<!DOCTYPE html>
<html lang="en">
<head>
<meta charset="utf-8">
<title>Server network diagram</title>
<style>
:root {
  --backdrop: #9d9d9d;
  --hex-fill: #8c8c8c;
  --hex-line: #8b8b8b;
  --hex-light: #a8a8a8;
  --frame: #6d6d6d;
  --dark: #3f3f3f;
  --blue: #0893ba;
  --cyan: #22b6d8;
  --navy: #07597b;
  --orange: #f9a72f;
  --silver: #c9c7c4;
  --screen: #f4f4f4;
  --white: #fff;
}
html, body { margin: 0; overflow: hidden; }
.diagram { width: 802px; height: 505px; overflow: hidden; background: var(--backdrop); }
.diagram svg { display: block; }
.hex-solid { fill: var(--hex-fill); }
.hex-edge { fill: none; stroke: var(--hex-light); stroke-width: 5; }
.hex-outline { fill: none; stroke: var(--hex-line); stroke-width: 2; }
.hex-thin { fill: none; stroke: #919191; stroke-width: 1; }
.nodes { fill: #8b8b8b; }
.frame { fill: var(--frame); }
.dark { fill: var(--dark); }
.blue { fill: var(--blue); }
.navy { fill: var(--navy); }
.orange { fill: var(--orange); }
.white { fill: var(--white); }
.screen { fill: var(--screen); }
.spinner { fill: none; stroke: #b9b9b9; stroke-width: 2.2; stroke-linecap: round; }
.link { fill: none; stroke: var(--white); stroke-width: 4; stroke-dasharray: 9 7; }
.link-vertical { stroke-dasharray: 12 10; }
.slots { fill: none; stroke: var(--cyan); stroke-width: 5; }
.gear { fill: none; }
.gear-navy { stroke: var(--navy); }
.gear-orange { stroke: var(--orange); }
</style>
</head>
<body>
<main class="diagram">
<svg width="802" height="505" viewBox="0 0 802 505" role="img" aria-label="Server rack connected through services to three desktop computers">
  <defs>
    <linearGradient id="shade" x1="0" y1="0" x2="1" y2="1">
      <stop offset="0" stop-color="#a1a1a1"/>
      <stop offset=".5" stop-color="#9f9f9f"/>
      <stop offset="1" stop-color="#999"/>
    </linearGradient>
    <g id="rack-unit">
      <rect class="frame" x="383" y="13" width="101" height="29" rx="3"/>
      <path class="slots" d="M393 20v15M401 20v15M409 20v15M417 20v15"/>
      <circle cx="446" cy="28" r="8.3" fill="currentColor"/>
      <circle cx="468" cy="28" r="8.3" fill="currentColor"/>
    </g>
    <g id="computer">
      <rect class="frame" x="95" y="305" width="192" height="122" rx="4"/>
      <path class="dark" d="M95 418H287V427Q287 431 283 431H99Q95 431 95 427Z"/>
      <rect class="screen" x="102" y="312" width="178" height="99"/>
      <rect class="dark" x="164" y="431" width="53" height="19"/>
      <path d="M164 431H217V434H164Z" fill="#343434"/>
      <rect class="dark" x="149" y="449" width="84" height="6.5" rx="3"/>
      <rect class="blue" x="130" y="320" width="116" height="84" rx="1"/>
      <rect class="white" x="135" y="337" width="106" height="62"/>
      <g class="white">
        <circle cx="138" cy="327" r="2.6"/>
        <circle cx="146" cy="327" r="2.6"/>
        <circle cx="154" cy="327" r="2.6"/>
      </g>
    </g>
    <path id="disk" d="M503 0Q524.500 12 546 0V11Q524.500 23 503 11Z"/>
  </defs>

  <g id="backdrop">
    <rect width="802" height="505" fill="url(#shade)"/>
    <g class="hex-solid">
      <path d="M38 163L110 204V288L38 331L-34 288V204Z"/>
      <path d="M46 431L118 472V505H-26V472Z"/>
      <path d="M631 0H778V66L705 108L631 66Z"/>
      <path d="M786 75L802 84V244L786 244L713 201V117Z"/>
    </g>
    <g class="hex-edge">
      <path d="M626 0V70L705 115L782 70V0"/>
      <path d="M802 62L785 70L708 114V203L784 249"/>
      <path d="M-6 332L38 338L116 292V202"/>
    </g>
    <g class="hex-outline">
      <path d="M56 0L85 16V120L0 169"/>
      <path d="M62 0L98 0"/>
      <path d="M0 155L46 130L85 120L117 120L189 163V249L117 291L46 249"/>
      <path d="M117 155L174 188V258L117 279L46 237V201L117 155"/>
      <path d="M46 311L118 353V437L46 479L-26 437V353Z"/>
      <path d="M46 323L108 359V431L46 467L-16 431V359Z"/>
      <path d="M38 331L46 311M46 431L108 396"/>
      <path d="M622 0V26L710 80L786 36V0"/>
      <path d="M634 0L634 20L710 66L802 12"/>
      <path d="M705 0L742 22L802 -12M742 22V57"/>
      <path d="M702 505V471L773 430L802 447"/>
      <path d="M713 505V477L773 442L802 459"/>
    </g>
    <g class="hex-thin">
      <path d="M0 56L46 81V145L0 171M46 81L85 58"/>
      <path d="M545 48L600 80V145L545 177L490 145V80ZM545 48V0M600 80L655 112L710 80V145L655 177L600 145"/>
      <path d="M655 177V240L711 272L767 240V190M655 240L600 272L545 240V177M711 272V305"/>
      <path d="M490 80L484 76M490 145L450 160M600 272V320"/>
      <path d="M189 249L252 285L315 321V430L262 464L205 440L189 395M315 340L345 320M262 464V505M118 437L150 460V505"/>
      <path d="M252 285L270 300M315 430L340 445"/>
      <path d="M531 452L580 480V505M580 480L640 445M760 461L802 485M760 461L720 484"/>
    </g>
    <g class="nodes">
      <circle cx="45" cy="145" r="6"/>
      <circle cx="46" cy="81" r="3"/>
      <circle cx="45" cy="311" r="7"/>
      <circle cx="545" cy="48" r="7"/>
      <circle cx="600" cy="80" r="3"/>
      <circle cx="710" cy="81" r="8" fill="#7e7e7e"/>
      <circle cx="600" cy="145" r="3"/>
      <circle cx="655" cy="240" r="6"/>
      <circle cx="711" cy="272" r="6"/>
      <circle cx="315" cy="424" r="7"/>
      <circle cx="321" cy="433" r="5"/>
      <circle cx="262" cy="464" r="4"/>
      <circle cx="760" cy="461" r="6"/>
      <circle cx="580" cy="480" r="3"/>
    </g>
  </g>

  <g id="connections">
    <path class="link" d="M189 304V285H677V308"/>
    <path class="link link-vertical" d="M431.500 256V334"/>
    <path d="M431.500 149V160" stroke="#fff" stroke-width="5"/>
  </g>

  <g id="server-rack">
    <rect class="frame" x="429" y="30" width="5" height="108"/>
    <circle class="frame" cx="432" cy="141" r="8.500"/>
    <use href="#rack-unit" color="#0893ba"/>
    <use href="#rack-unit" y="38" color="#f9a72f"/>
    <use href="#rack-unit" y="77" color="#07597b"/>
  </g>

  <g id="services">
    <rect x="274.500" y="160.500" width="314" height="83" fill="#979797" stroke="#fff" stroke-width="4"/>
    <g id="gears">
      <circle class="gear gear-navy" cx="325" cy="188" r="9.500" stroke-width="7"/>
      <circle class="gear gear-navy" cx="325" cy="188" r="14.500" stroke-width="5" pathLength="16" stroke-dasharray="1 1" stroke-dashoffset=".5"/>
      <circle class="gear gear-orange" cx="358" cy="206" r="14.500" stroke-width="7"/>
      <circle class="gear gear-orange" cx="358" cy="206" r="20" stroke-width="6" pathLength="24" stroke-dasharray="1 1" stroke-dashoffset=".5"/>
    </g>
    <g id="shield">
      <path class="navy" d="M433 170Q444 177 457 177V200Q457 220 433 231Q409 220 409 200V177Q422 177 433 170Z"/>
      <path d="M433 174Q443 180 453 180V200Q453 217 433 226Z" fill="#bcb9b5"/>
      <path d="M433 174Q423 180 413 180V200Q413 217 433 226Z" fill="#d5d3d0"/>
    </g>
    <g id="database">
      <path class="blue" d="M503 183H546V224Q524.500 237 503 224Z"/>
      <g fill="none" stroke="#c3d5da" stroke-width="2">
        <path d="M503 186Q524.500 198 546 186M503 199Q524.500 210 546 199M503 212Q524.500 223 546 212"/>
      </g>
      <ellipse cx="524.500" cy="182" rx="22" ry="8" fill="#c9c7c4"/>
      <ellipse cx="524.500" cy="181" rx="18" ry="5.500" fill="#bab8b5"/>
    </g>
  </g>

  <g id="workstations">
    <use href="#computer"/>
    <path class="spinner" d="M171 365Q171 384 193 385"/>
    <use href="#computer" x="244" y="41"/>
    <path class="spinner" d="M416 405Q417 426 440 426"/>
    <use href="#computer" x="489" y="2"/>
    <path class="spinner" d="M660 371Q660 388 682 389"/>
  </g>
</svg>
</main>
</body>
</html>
══════════════════════════════
What the exercise asks: Pull out each line of the records holding the string "screen".

Written response:
  --screen: #f4f4f4;
.screen { fill: var(--screen); }
      <rect class="screen" x="102" y="312" width="178" height="99"/>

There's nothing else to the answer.